AIM OF THE TASK: Each line that contains the word "transform" is to be copied from the records below.
*** DATA LISTING ***
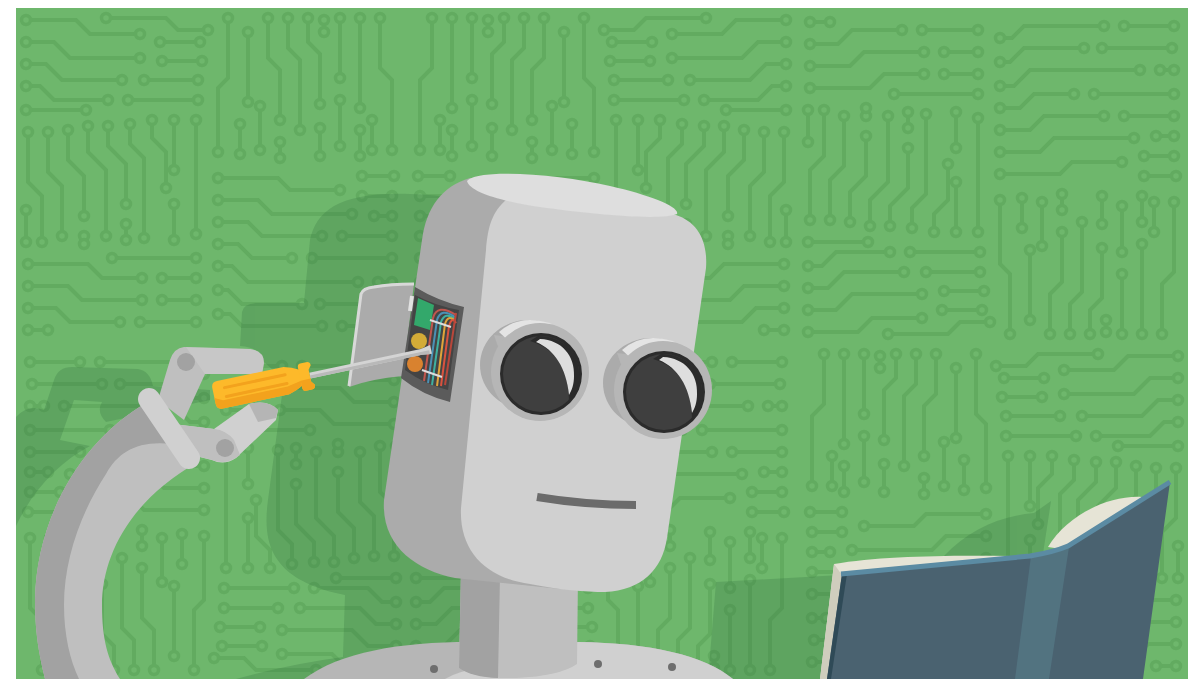
<!DOCTYPE html>
<html lang="en">
<head>
<meta charset="utf-8">
<title>Robot repairing itself with a manual</title>
<style>
:root {
  --green: #6eb76c; --trace: #62ab60; --shadow: #2c6a3a;
  --metal-pale: #dedede; --metal-light: #d0d0d0; --metal: #bfbfbf; --metal-mid: #b6b6b6; --metal-dark: #ababab; --metal-deep: #a2a2a2;
  --rivet: #6e6e6e; --ink: #2b2b2b; --pupil: #3f3f3f;
  --handle: #fdb92a; --handle-dark: #f3a21d;
  --cover: #4a6270; --spine: #527380; --cover-edge: #5b8ba3; --cover-dark: #2f4a57; --page: #e6e4d6; --page-dark: #cfcdbd;
}
html, body { margin: 0; background: #fff; overflow: hidden; }
svg { display: block; width: 1200px; height: 687px; }
.trace { fill: none; stroke: var(--trace); stroke-width: 4; marker-start: url(#pad); marker-end: url(#pad); }
.pad { fill: var(--green); stroke: var(--trace); stroke-width: 3.5; }
.shadows { fill: var(--shadow); opacity: .23; }
.pale { fill: var(--metal-pale); } .light { fill: var(--metal-light); } .metal { fill: var(--metal); }
.mid { fill: var(--metal-mid); } .dark { fill: var(--metal-dark); } .deep { fill: var(--metal-deep); }
.rivet { fill: var(--rivet); }
.wires path { fill: none; stroke-width: 2; }
</style>
</head>
<body>
<svg viewBox="0 0 1200 687" role="img" aria-label="A grey robot with a screwdriver in the open side of its head, reading a blue book">
  <defs>
    <clipPath id="panel"><rect x="16" y="8" width="1172" height="671"/></clipPath>
    <marker id="pad" markerUnits="userSpaceOnUse" markerWidth="14" markerHeight="14" refX="7" refY="7"><circle class="pad" cx="7" cy="7" r="4.5"/></marker>
    <g id="circuit" class="trace">
      <path d="M10 12h50l14 14h50"/><path d="M10 34h28l16 16h70"/><path d="M10 56h20l16 16h60"/><path d="M90 10h60l12 12h30"/>
      <path d="M144 34h40"/><path d="M10 78h14l14 14h54"/><path d="M10 102h60"/><path d="M128 72h54"/><path d="M112 92h70"/><path d="M146 53h40"/>
      <path d="M212 10v60l-10 10v64"/><path d="M232 24v70"/><path d="M252 10v40l12 12v50"/><path d="M272 10v30l12 12v70"/><path d="M292 10v24l12 12v50"/>
      <path d="M324 10v60"/><path d="M344 10v90"/><path d="M364 10v50l12 12v70"/><path d="M304 120v28"/><path d="M324 92v46"/><path d="M344 122v26"/>
      <path d="M224 116v30"/><path d="M244 98v44"/><path d="M264 134v16"/><path d="M356 112v30"/><path d="M308 12v12"/>
      <path d="M12 124v50l14 14v46"/><path d="M32 124v40l14 14v50"/><path d="M52 122v30l16 16v40"/><path d="M72 118v26l18 18v66"/><path d="M92 118v20l18 18v40"/>
      <path d="M114 116v20l14 14v80"/><path d="M136 112v18l14 14v36"/><path d="M158 112v50"/><path d="M180 112v114"/><path d="M10 202v32"/><path d="M158 196v36"/><path d="M68 228v8"/><path d="M110 216v16"/>
      <path d="M202 170h60l12 12h50"/><path d="M202 192h40l14 14h80"/><path d="M346 168h32"/><path d="M346 188h30"/><path d="M202 214h30l14 14h60"/><path d="M202 236h20l14 14h40"/>
      <path d="M326 228h50"/><path d="M296 250h80"/><path d="M358 208h18"/><path d="M202 258h14l16 16h110"/><path d="M202 282h10l14 14h60"/><path d="M304 296h70"/><path d="M202 306h12l12 12h80"/><path d="M326 318h50"/><path d="M362 274h14"/>
      <path d="M12 256h60l14 14h40"/><path d="M96 250h84"/><path d="M146 270h34"/><path d="M12 278h40l14 14h60"/><path d="M146 292h34"/><path d="M12 300h28l14 14h50"/><path d="M124 314h56"/><path d="M12 322h20"/>
    </g>
    <g id="eye">
      <ellipse class="dark" cx="528" cy="365" rx="48" ry="45"/>
      <path class="mid" d="M494 335L510 337L578 400L520 410Z"/>
      <path d="M499 332Q520 313 552 324L512 344Z" fill="#e4e4e4"/>
      <circle class="mid" cx="540" cy="372" r="49"/>
      <circle cx="541" cy="374" r="41" fill="var(--ink)"/>
      <circle cx="541" cy="374" r="38" fill="var(--pupil)"/>
      <path d="M538 336C564 336 581 354 579 378C578 390 574 396 569 402C569 372 558 349 530 341Z" fill="var(--ink)"/>
      <path d="M540 339C562 340 575 356 574 376C574 384 572 390 569 395C566 368 555 350 536 342Z" class="pale"/>
    </g>
  </defs>

  <g clip-path="url(#panel)">
    <rect id="wall" x="16" y="8" width="1172" height="671" fill="var(--green)"/>
    <g id="wall-circuits">
      <use href="#circuit" x="16" y="8"/>
      <use href="#circuit" transform="translate(796 8) scale(-1 1)"/>
      <use href="#circuit" transform="translate(798 344) scale(1 -1)"/>
      <use href="#circuit" transform="translate(406 680) scale(-1 -1)"/>
      <use href="#circuit" transform="translate(406 680) scale(1 -1)"/>
      <use href="#circuit" transform="translate(1188 344) scale(-1 1)"/>
    </g>

    <g class="shadows">
      <path d="M450 197C350 186 318 204 310 240L304 303H256Q243 304 242 312L240 346Q262 348 264 362L284 380L268 500C262 545 272 580 345 595L343 657Q290 664 236 679H560V300Z"/>
      <path d="M16 417Q28 404 44 410L54 380Q58 367 72 367L138 369Q150 371 153 386L210 390V400L106 422Q96 412 102 402L74 400L60 440L90 446C60 462 34 488 16 526Z"/>
      <path d="M716 582L840 575L822 679H708Z"/>
      <path d="M944 556C968 530 1000 516 1034 513L1051 501L1042 560Z"/>
    </g>

    <g id="body">
      <path class="mid" d="M304 679C340 652 400 642 470 642H578C650 643 704 655 733 679Z"/>
      <path class="light" d="M445 679Q458 671 480 668L578 642C650 643 704 655 733 679Z"/>
      <path class="metal" d="M461 570L459 668Q478 679 516 678Q560 676 577 664L578 575Z"/>
      <path class="deep" d="M461 570L459 668Q472 677 498 678L500 575Z"/>
      <g class="rivet"><circle cx="434" cy="669" r="4"/><circle cx="598" cy="664" r="4"/><circle cx="672" cy="667" r="4"/></g>
    </g>

    <g id="head">
      <path class="dark" d="M470 178C442 186 426 208 422 240L384 500C381 545 415 570 455 578L560 589L570 200Z"/>
      <path class="light" d="M507 199C492 212 488 226 486 250L461 508C459 550 485 578 530 584C560 590 585 592 605 592C642 590 662 570 667 538L706 268C708 240 697 222 676 215Z"/>
      <path class="pale" d="M467 181C478 168 560 174 610 186C650 195 680 207 677 214C660 221 590 214 540 207C500 201 470 192 467 181Z"/>
      <path d="M537 497Q585 505 636 505" fill="none" stroke="#6b6b6b" stroke-width="8"/>
      <use href="#eye"/>
      <use href="#eye" x="123" y="18"/>
    </g>

    <g id="hatch">
      <path class="dark" d="M360 294Q362 288 372 286Q390 283 414 283L403 376Q370 379 349 387Z"/>
      <path d="M349 386L361 294Q363 288 374 287Q390 284 414 284" fill="none" stroke="#d8d8d8" stroke-width="3"/>
      <path d="M415 287Q438 301 464 307L450 402Q422 395 401 378Z" fill="#5b5b5b"/>
      <path d="M415 295Q436 306 459 310L448 390Q424 384 405 370Z" fill="#444"/>
      <path d="M412 296L410 311" stroke="#e2e2e2" stroke-width="4"/>
      <path d="M418 298L434 305L430 330L414 325Z" fill="#33a86b"/>
      <circle cx="419" cy="341" r="8" fill="#d3ab37"/>
      <circle cx="415" cy="364" r="8" fill="#d9822f"/>
      <g class="wires">
        <path d="M456 315Q437 303 433 318L424 381" stroke="#c0564e"/>
        <path d="M455 317Q441 307 437 320L428 383" stroke="#4b91b5"/>
        <path d="M455 319Q445 311 441 322L432 385" stroke="#3fb0a0"/>
        <path d="M455 321Q448 314 445 324L437 386" stroke="#e0a43a"/>
        <path d="M456 323Q452 316 449 326L441 386" stroke="#d9533f"/>
        <path d="M456 313L445 385" stroke="#b9473b"/>
        <path d="M430 320L451 327M422 370L442 377" stroke="#ddd"/>
      </g>
    </g>

    <g id="arm">
      <path class="metal" d="M35 600C36 520 80 440 148 402L198 462C130 500 102 556 102 605C102 640 108 660 120 679H45C38 650 35 630 35 600Z"/>
      <path class="deep" d="M35 600C36 520 80 440 148 402L172 444C138 440 118 452 106 474C80 514 64 560 64 605C64 635 70 660 79 679H45C38 650 35 630 35 600Z"/>
      <path class="light" d="M173 424L214 429L249 404Q268 399 278 410L276 420L236 458Q224 466 212 460L180 452Z"/>
      <path class="metal" d="M173 424L214 429Q226 430 234 440L240 455Q226 466 212 460L180 452Z"/>
      <path d="M249 404Q268 399 278 410L276 418L258 422Z" fill="#b5b5b5"/>
      <circle class="deep" cx="225" cy="448" r="9"/>
      <path class="metal" d="M184 347L250 349Q264 351 264 363L262 374H205L184 420L158 400L170 360Q174 348 184 347Z"/>
      <path class="light" d="M186 347L250 349Q264 351 264 363L262 374H205Z" opacity=".5"/>
      <circle class="deep" cx="186" cy="362" r="9"/>
      <path d="M149 399L189 458" fill="none" stroke="var(--metal-light)" stroke-width="22" stroke-linecap="round"/>
    </g>

    <g id="screwdriver" transform="translate(214 396) rotate(-12)">
      <path d="M98 -3H212L222 -5V4L212 3H98Z" fill="#d4d4d4"/>
      <path d="M98 0H220V4L212 3H98Z" fill="#b9b9b9"/>
      <path d="M6 -14H74Q82 -12 89 -8V8Q82 12 74 14H6Q0 14 0 8V-8Q0 -14 6 -14Z" fill="var(--handle)"/>
      <path d="M0 2L8 6H74L89 3V8Q82 12 74 14H6Q0 14 0 8Z" fill="var(--handle-dark)"/>
      <path d="M12 -6H74M12 3H74" stroke="var(--handle-dark)" stroke-width="3" stroke-linecap="round"/>
      <path d="M91 -14H97Q101 -14 101 -10L98 -6V6L101 10Q101 14 97 14H91Q88 14 88 10V-10Q88 -14 91 -14Z" fill="var(--handle)"/>
      <path d="M88 3H98V6L101 10Q101 14 97 14H91Q88 14 88 10Z" fill="var(--handle-dark)"/>
    </g>

    <g id="book">
      <path d="M1048 547C1066 516 1108 495 1142 497L1120 525L1068 550Z" fill="var(--page)"/>
      <path d="M834 564C880 556 950 555 1010 556L960 572L846 579L828 679H820Z" fill="var(--page)"/>
      <path d="M834 564L842 575L827 679H820Z" fill="var(--page-dark)"/>
      <path d="M842 574L1030 556L1068 547L1170 482L1143 679H827Z" fill="var(--cover)"/>
      <path d="M1031 556L1069 547L1049 679H1015Z" fill="var(--spine)"/>
      <path d="M842 574L827 679H831L847 574Z" fill="var(--cover-dark)"/>
      <path d="M841 574L1030 556Q1054 552 1068 546L1170 482" fill="none" stroke="var(--cover-edge)" stroke-width="5"/>
    </g>
  </g>
</svg>
</body>
</html>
*** End of DATA LISTING ***
RESPONSE FOR THIS EXERCISE:
      <use href="#circuit" transform="translate(796 8) scale(-1 1)"/>
      <use href="#circuit" transform="translate(798 344) scale(1 -1)"/>
      <use href="#circuit" transform="translate(406 680) scale(-1 -1)"/>
      <use href="#circuit" transform="translate(406 680) scale(1 -1)"/>
      <use href="#circuit" transform="translate(1188 344) scale(-1 1)"/>
    <g id="screwdriver" transform="translate(214 396) rotate(-12)">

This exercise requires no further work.